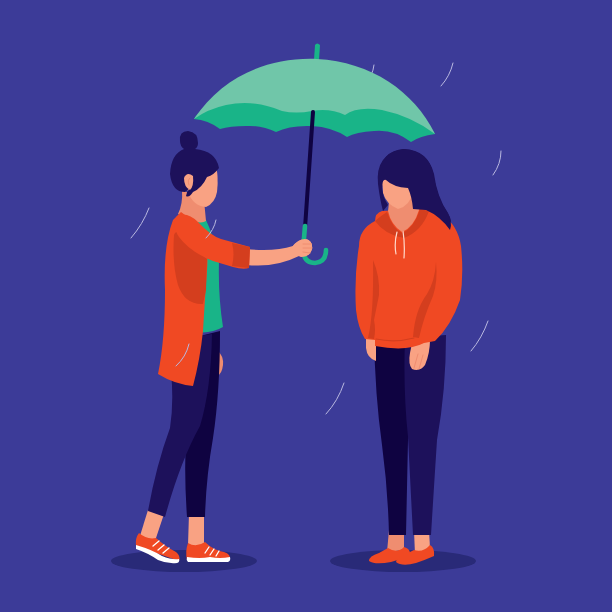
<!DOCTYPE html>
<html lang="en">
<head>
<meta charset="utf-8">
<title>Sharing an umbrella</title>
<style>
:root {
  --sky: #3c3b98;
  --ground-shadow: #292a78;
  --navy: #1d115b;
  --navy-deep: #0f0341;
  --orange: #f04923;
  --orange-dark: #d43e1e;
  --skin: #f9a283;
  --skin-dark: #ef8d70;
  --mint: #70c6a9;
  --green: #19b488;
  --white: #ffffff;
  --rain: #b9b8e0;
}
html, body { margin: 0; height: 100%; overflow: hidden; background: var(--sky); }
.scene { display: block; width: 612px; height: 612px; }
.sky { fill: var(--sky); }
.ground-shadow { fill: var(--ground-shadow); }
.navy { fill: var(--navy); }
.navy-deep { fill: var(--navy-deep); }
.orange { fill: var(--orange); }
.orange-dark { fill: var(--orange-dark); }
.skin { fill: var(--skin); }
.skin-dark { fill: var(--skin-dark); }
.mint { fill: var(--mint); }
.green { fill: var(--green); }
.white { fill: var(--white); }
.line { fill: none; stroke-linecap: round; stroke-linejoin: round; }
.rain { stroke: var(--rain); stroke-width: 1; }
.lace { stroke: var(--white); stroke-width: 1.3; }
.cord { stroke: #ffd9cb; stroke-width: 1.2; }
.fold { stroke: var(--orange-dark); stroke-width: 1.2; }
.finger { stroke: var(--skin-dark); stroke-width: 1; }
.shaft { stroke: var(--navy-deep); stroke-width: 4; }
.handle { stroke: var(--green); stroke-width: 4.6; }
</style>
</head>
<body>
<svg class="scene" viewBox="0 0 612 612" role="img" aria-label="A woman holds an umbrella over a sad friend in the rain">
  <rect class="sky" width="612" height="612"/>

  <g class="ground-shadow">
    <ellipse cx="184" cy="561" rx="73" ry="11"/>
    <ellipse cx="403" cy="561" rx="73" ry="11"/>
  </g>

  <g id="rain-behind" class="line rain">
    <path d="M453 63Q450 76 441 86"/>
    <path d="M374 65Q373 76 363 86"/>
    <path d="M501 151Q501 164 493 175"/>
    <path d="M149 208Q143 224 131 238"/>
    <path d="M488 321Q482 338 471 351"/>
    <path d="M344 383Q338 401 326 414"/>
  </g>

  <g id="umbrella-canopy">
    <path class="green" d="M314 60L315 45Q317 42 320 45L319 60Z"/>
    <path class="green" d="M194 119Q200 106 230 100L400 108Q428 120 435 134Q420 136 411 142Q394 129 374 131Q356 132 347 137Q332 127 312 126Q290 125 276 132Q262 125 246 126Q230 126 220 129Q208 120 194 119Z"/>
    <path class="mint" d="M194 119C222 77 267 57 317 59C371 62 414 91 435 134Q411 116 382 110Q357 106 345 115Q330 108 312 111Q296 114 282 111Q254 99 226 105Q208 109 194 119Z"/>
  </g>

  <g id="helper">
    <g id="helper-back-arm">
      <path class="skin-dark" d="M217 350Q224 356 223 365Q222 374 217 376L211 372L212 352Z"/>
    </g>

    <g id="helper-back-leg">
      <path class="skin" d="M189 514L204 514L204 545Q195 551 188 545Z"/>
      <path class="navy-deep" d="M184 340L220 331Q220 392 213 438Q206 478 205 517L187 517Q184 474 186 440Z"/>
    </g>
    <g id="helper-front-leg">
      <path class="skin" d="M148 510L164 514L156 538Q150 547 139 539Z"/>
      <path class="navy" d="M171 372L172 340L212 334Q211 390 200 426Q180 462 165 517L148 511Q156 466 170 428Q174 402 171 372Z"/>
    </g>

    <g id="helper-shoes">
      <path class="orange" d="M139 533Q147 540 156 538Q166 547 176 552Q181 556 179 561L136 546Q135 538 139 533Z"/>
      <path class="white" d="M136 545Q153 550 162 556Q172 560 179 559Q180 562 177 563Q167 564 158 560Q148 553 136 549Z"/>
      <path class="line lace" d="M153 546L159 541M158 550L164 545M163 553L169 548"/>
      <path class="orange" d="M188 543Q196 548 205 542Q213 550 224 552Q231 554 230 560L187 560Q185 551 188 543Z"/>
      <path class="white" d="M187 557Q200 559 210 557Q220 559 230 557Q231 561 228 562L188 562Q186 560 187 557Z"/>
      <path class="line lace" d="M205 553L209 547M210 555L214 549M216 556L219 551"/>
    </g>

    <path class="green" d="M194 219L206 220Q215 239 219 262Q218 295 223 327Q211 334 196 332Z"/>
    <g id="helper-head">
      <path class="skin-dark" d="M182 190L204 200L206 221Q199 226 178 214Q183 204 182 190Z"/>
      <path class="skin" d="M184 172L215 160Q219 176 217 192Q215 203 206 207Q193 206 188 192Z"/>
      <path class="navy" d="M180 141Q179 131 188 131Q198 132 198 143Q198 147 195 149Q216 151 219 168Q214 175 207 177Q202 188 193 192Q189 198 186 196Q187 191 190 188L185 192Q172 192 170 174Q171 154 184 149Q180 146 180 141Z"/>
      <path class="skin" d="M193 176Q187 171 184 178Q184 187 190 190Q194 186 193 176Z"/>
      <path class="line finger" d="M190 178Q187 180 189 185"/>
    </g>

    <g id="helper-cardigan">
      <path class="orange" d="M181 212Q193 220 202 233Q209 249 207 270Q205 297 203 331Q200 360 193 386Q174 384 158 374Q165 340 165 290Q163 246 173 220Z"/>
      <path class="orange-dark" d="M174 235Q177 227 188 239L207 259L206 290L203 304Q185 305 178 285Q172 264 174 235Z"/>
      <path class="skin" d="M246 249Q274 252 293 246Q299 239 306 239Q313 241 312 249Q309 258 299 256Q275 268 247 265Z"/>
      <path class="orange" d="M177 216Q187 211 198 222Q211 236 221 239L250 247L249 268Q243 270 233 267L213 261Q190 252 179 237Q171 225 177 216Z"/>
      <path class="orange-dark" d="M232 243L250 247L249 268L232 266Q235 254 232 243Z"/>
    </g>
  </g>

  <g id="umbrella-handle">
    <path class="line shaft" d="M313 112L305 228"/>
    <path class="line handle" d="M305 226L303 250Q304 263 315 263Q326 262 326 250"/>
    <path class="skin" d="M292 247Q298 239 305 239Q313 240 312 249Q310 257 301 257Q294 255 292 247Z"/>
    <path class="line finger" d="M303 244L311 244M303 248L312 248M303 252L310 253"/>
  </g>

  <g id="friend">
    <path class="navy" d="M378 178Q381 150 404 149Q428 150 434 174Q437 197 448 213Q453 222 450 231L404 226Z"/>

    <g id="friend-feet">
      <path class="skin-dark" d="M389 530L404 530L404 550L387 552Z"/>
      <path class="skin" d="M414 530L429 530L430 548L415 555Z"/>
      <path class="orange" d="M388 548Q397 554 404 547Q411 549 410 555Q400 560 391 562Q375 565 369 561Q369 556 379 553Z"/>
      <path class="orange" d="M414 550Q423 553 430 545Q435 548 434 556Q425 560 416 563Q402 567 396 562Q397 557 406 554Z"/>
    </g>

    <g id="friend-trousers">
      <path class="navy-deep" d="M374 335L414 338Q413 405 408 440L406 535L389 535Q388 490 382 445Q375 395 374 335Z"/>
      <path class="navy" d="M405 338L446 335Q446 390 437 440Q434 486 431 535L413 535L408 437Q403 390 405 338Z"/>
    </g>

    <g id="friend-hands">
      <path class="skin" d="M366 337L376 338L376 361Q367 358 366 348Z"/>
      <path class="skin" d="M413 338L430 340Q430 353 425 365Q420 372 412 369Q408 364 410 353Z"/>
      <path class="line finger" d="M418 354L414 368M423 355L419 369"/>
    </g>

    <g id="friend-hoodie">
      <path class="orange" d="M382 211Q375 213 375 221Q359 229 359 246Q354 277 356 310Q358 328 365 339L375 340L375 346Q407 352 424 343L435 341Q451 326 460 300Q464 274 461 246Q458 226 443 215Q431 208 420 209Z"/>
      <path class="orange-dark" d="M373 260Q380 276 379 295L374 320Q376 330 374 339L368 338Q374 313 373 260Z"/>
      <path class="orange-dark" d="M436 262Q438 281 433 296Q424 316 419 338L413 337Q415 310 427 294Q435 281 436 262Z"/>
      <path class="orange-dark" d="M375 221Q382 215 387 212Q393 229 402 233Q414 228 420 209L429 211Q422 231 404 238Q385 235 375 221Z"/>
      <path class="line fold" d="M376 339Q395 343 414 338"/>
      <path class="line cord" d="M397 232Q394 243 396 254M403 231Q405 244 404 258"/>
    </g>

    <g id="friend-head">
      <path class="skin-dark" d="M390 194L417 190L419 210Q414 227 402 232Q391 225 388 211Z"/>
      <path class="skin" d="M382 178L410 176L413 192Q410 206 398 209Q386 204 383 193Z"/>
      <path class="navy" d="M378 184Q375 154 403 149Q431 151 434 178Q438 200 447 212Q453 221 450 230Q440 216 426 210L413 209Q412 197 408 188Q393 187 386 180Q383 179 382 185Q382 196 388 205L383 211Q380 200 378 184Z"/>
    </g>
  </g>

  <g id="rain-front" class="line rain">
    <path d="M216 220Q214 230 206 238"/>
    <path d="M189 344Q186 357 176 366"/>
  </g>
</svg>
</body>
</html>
****************
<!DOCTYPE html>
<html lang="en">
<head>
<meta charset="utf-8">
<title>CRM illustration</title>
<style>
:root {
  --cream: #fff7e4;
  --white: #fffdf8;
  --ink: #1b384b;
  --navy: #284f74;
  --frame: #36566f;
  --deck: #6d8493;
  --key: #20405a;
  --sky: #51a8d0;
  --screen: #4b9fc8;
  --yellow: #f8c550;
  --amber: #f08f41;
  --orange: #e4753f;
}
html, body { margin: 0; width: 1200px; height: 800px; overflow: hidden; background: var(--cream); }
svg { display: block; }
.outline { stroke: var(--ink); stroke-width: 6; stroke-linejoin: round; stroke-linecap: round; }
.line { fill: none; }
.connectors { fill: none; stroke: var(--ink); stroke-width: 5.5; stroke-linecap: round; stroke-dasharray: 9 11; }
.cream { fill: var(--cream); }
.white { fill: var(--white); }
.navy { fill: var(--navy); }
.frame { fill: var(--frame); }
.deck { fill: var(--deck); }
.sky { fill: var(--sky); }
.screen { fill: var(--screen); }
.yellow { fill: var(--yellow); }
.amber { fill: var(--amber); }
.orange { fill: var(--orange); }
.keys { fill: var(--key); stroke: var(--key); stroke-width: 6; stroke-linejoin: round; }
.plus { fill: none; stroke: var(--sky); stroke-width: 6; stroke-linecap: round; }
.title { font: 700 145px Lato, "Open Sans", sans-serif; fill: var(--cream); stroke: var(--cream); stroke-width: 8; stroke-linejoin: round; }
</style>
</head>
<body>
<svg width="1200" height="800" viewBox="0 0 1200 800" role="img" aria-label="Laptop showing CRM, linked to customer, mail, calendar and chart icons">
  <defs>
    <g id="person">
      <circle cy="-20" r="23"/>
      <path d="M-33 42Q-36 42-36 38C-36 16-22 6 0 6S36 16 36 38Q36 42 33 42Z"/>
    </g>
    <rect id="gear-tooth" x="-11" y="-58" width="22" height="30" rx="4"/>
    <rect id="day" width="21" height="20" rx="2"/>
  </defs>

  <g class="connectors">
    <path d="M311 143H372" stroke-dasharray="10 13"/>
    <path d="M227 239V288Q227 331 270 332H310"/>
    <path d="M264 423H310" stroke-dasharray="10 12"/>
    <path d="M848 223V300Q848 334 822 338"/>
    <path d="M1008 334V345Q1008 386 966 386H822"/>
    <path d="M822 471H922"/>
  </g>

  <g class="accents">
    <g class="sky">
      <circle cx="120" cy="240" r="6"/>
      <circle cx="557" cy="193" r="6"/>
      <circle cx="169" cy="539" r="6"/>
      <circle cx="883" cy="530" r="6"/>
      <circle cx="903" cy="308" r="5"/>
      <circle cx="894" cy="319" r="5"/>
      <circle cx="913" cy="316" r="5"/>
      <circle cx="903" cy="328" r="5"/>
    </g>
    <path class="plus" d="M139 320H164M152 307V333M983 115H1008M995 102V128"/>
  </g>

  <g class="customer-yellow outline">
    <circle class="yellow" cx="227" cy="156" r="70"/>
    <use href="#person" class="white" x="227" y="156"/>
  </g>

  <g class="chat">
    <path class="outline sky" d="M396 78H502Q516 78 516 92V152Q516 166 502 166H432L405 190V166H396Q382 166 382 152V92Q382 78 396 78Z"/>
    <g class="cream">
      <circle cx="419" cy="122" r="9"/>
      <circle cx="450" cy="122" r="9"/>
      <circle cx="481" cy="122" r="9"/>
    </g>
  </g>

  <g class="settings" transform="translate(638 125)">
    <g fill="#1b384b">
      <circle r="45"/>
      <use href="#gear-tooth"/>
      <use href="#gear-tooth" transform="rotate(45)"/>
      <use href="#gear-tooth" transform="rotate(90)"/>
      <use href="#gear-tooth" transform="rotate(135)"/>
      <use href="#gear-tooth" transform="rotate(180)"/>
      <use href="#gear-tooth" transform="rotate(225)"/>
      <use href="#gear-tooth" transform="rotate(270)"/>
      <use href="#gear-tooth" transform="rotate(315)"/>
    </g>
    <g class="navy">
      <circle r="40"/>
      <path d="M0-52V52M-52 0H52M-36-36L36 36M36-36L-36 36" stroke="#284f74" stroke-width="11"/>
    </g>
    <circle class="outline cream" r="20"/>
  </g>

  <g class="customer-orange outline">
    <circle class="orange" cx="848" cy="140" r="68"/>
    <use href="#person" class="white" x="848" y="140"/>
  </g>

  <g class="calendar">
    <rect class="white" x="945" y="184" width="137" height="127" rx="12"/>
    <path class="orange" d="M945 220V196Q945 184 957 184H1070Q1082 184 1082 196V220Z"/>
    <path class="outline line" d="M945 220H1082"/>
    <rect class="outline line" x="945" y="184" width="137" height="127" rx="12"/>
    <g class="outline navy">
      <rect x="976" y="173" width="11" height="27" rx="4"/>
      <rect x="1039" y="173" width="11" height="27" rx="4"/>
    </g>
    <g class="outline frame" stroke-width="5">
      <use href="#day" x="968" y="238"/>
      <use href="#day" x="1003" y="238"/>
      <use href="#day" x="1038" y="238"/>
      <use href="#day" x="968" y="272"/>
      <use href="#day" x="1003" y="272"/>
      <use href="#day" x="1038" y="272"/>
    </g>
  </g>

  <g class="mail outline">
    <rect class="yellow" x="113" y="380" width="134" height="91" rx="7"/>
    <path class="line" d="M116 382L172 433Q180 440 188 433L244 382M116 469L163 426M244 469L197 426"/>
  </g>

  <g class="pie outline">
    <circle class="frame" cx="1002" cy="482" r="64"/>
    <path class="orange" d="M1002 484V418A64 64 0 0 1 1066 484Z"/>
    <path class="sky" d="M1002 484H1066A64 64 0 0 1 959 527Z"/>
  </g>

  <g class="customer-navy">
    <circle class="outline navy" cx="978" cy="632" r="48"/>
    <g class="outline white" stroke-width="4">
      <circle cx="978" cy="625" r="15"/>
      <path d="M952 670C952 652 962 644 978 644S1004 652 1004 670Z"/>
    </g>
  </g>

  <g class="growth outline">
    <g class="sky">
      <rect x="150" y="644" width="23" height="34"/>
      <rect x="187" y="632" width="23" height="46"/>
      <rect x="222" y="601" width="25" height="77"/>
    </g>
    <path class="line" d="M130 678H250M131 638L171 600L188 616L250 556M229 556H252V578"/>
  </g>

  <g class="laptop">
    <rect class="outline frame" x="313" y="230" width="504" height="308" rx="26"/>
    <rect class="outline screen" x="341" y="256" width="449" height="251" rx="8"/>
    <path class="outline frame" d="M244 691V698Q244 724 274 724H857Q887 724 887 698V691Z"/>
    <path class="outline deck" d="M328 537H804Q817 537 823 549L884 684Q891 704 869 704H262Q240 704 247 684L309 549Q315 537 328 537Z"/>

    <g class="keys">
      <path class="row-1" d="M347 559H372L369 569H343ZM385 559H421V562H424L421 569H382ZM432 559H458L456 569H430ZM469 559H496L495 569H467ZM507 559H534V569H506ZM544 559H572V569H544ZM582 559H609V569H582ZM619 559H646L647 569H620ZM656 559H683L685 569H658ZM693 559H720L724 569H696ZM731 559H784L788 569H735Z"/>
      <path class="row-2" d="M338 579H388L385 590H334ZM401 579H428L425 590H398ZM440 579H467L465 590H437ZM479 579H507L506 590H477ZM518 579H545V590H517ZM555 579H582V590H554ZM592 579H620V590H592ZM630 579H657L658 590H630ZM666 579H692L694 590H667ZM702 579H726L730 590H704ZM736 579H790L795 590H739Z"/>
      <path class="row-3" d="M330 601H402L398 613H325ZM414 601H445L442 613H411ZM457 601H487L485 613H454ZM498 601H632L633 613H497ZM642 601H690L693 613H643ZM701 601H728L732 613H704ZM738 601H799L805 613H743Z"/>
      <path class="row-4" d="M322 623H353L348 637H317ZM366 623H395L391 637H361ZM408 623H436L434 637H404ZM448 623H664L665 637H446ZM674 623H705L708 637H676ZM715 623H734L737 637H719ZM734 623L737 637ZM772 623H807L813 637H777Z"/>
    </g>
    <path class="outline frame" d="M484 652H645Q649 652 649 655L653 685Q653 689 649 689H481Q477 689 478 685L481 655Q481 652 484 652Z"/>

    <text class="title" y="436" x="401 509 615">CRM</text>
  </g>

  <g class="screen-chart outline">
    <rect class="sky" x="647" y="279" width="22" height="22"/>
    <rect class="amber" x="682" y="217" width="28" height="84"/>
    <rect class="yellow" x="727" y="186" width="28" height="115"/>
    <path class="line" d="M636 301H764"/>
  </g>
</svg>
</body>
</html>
****************
• [Prompt]:
Copy out all lines from the material above that contain the string "transform".

• [Response area]:
  <g class="settings" transform="translate(638 125)">
      <use href="#gear-tooth" transform="rotate(45)"/>
      <use href="#gear-tooth" transform="rotate(90)"/>
      <use href="#gear-tooth" transform="rotate(135)"/>
      <use href="#gear-tooth" transform="rotate(180)"/>
      <use href="#gear-tooth" transform="rotate(225)"/>
      <use href="#gear-tooth" transform="rotate(270)"/>
      <use href="#gear-tooth" transform="rotate(315)"/>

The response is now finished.